● YOUR ASSIGNMENT: Search the data for the word "pixel" and copy each line that has it.

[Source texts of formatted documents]
= Beginning of Section =

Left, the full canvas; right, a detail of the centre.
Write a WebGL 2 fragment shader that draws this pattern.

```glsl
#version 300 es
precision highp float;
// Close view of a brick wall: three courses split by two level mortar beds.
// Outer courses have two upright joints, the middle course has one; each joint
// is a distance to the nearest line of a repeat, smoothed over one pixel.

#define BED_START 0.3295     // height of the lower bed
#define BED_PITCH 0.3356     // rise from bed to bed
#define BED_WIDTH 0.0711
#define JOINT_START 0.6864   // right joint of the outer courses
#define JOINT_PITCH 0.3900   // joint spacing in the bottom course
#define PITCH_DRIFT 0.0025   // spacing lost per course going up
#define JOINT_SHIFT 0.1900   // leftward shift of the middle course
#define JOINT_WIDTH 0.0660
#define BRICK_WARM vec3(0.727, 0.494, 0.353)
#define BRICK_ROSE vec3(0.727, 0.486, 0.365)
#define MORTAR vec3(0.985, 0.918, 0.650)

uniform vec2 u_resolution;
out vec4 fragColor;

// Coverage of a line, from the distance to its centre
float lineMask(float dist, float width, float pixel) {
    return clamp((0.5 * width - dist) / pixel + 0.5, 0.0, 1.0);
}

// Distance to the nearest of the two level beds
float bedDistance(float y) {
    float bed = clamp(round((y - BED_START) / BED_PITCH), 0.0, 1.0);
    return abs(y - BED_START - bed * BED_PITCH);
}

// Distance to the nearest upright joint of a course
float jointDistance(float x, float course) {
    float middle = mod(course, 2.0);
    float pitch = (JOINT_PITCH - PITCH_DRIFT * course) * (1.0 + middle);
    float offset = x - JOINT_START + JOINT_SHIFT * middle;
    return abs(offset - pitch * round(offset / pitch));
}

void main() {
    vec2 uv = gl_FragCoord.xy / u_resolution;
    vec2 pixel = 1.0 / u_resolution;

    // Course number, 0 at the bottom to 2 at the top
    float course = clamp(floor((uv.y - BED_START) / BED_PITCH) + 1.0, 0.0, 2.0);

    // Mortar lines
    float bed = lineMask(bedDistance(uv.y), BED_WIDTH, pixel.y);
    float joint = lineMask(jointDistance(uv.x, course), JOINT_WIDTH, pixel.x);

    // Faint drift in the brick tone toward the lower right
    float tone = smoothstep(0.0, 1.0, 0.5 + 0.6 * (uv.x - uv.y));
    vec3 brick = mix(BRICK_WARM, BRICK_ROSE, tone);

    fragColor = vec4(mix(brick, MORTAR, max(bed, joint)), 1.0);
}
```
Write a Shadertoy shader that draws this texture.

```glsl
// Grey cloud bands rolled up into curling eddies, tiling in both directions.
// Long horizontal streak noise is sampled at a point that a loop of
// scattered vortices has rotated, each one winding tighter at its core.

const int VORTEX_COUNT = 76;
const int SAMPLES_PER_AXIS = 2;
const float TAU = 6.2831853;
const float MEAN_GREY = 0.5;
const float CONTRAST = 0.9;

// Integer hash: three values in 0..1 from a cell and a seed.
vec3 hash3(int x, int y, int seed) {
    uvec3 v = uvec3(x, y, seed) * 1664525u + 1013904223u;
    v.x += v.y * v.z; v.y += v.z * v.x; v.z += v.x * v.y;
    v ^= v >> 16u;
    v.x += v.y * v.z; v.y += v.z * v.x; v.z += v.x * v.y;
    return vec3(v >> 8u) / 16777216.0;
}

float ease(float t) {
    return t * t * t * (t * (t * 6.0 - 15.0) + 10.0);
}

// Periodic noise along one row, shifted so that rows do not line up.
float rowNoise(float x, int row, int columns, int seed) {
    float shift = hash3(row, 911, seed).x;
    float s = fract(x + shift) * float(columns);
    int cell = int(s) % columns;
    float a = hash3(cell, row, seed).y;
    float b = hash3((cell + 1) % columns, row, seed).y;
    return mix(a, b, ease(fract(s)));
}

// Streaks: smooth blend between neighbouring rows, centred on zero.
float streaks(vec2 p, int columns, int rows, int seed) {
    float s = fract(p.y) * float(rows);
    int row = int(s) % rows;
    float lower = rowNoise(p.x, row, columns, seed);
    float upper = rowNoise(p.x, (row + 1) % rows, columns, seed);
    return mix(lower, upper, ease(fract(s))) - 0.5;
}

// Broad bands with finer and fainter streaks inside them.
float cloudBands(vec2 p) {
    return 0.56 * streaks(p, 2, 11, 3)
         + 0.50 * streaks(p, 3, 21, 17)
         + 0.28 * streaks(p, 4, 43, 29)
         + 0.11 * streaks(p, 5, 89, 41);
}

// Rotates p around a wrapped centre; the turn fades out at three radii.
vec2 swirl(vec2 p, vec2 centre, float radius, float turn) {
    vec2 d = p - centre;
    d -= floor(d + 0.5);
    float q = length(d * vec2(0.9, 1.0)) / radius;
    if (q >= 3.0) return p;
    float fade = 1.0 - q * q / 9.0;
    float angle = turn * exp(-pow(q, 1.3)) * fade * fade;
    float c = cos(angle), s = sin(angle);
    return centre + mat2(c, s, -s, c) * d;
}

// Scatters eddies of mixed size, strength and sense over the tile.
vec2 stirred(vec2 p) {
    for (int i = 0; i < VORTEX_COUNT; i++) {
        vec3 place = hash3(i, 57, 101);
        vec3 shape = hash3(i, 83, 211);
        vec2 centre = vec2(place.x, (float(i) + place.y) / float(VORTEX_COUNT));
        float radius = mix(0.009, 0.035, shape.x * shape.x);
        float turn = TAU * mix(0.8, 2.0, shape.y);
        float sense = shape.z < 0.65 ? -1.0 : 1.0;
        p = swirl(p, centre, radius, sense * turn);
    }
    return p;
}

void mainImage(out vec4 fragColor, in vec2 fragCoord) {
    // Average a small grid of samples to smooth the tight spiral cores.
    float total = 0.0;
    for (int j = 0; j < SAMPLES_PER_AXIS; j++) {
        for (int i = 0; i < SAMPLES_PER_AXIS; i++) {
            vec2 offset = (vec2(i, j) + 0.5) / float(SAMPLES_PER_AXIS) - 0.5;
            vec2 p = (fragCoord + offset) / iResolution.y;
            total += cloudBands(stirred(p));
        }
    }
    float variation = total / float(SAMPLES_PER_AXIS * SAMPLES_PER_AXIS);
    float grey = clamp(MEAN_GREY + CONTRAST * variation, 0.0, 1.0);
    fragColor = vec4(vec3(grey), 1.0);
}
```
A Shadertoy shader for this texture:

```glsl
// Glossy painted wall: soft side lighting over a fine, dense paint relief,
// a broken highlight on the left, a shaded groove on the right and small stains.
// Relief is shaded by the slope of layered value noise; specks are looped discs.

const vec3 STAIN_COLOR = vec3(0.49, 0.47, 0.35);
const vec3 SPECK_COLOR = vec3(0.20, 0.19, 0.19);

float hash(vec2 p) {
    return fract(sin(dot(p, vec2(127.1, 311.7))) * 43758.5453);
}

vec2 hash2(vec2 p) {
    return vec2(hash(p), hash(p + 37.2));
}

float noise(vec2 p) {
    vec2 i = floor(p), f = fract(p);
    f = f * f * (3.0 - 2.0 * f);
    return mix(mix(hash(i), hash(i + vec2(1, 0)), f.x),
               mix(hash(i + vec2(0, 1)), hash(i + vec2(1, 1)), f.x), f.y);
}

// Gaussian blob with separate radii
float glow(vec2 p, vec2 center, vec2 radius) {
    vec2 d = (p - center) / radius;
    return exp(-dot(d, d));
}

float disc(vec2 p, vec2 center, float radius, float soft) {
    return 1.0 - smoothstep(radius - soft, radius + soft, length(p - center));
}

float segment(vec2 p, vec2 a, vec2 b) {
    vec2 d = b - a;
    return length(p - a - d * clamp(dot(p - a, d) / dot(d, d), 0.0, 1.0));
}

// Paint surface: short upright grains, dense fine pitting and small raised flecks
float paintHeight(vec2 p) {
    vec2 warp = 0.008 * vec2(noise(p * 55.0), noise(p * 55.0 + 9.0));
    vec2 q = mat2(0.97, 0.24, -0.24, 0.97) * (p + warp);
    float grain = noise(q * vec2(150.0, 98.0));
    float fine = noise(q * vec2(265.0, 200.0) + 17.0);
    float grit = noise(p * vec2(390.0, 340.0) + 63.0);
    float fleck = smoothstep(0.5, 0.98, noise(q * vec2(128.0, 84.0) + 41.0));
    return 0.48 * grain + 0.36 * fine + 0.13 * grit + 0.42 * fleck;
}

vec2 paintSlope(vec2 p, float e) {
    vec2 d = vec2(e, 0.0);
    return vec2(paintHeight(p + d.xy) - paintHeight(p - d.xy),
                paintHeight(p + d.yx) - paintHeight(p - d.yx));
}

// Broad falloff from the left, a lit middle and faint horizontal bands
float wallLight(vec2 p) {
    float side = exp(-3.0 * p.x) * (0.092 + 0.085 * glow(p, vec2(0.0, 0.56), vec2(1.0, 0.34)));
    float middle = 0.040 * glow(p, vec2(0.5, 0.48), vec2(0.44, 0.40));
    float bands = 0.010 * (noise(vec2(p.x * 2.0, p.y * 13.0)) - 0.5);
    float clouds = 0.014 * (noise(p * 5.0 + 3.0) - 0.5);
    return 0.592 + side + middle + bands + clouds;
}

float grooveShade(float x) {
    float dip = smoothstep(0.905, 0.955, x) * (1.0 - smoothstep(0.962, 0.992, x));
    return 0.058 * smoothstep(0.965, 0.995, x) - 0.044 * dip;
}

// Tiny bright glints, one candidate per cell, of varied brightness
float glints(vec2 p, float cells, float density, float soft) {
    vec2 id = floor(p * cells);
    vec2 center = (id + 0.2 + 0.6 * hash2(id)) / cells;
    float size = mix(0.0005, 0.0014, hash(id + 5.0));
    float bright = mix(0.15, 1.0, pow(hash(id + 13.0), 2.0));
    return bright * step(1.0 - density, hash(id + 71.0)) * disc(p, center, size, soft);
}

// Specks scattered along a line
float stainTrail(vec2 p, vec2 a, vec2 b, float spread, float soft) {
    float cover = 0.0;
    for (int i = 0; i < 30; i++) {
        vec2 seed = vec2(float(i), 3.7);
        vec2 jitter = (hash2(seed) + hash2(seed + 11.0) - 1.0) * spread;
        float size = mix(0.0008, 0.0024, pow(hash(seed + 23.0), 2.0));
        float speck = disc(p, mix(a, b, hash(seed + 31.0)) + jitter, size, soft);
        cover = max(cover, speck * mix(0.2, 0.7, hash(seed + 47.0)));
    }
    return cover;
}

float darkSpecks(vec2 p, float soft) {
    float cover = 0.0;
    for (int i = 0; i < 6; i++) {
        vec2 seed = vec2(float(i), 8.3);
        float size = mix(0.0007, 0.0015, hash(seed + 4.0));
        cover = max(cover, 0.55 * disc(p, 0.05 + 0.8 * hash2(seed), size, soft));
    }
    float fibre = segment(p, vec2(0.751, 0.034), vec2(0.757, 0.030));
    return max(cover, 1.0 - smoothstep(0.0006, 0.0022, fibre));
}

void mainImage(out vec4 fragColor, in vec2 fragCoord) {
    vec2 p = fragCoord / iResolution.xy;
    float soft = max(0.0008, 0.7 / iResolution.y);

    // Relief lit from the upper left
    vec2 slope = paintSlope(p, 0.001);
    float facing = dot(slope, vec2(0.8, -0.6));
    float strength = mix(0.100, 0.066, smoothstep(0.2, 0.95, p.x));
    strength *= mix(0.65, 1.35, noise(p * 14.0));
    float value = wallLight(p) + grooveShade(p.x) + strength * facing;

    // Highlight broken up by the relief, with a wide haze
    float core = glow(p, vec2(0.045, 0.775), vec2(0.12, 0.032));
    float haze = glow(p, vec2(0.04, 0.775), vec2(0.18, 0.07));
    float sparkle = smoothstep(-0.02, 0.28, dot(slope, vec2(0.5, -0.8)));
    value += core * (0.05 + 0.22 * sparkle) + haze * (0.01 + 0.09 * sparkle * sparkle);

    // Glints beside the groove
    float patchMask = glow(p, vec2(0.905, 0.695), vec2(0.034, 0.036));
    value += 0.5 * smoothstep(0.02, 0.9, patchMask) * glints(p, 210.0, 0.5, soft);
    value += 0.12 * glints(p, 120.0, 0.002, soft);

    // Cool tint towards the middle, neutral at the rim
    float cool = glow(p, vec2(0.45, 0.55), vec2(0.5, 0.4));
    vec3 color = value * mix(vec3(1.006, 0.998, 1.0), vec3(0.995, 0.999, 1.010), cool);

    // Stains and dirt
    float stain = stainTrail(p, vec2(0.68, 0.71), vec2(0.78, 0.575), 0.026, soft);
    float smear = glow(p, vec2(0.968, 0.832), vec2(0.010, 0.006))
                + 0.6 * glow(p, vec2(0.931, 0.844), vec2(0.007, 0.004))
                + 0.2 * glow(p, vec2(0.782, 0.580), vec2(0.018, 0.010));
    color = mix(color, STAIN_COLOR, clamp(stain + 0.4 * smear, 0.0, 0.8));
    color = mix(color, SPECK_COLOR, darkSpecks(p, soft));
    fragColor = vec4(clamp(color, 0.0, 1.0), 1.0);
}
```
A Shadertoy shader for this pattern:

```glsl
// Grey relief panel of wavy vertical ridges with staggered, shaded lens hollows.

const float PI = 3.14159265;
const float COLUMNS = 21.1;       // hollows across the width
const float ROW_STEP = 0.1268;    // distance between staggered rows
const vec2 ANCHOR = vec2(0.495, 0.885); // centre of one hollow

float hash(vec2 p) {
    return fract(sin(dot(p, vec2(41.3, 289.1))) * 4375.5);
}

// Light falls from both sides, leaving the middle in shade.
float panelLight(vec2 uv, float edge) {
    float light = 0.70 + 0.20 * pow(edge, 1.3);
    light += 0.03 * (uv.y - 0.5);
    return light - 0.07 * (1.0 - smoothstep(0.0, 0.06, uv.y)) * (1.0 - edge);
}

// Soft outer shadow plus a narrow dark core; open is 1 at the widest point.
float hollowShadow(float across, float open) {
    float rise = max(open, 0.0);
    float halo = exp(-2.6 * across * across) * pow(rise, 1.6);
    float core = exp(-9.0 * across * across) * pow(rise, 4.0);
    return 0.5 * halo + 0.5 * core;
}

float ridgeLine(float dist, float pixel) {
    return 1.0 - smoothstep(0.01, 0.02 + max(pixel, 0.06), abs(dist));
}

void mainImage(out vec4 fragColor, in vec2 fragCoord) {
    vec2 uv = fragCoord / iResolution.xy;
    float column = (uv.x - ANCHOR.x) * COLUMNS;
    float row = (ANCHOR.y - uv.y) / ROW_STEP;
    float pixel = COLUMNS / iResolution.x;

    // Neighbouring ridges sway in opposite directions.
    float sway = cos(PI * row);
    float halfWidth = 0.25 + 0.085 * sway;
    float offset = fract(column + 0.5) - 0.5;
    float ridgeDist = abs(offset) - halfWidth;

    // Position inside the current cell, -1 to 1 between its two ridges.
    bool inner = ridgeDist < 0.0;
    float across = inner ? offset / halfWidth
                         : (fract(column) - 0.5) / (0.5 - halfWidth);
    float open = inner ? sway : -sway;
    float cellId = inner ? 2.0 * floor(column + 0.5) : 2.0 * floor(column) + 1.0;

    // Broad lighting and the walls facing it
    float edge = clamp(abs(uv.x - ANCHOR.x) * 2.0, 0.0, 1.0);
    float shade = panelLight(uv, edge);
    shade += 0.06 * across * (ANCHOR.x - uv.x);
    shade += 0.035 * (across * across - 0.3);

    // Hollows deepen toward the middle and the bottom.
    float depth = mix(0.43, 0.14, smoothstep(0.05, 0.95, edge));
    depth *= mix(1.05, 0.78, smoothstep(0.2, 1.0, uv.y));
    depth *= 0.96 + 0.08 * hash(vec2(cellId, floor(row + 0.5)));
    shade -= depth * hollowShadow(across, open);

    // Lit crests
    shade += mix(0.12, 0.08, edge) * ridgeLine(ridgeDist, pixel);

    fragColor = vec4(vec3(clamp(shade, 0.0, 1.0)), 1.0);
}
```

= End of Section =

● SOLUTION BELOW:
// is a distance to the nearest line of a repeat, smoothed over one pixel.
float lineMask(float dist, float width, float pixel) {
    return clamp((0.5 * width - dist) / pixel + 0.5, 0.0, 1.0);
    vec2 pixel = 1.0 / u_resolution;
    float bed = lineMask(bedDistance(uv.y), BED_WIDTH, pixel.y);
    float joint = lineMask(jointDistance(uv.x, course), JOINT_WIDTH, pixel.x);
float ridgeLine(float dist, float pixel) {
    return 1.0 - smoothstep(0.01, 0.02 + max(pixel, 0.06), abs(dist));
    float pixel = COLUMNS / iResolution.x;
    shade += mix(0.12, 0.08, edge) * ridgeLine(ridgeDist, pixel);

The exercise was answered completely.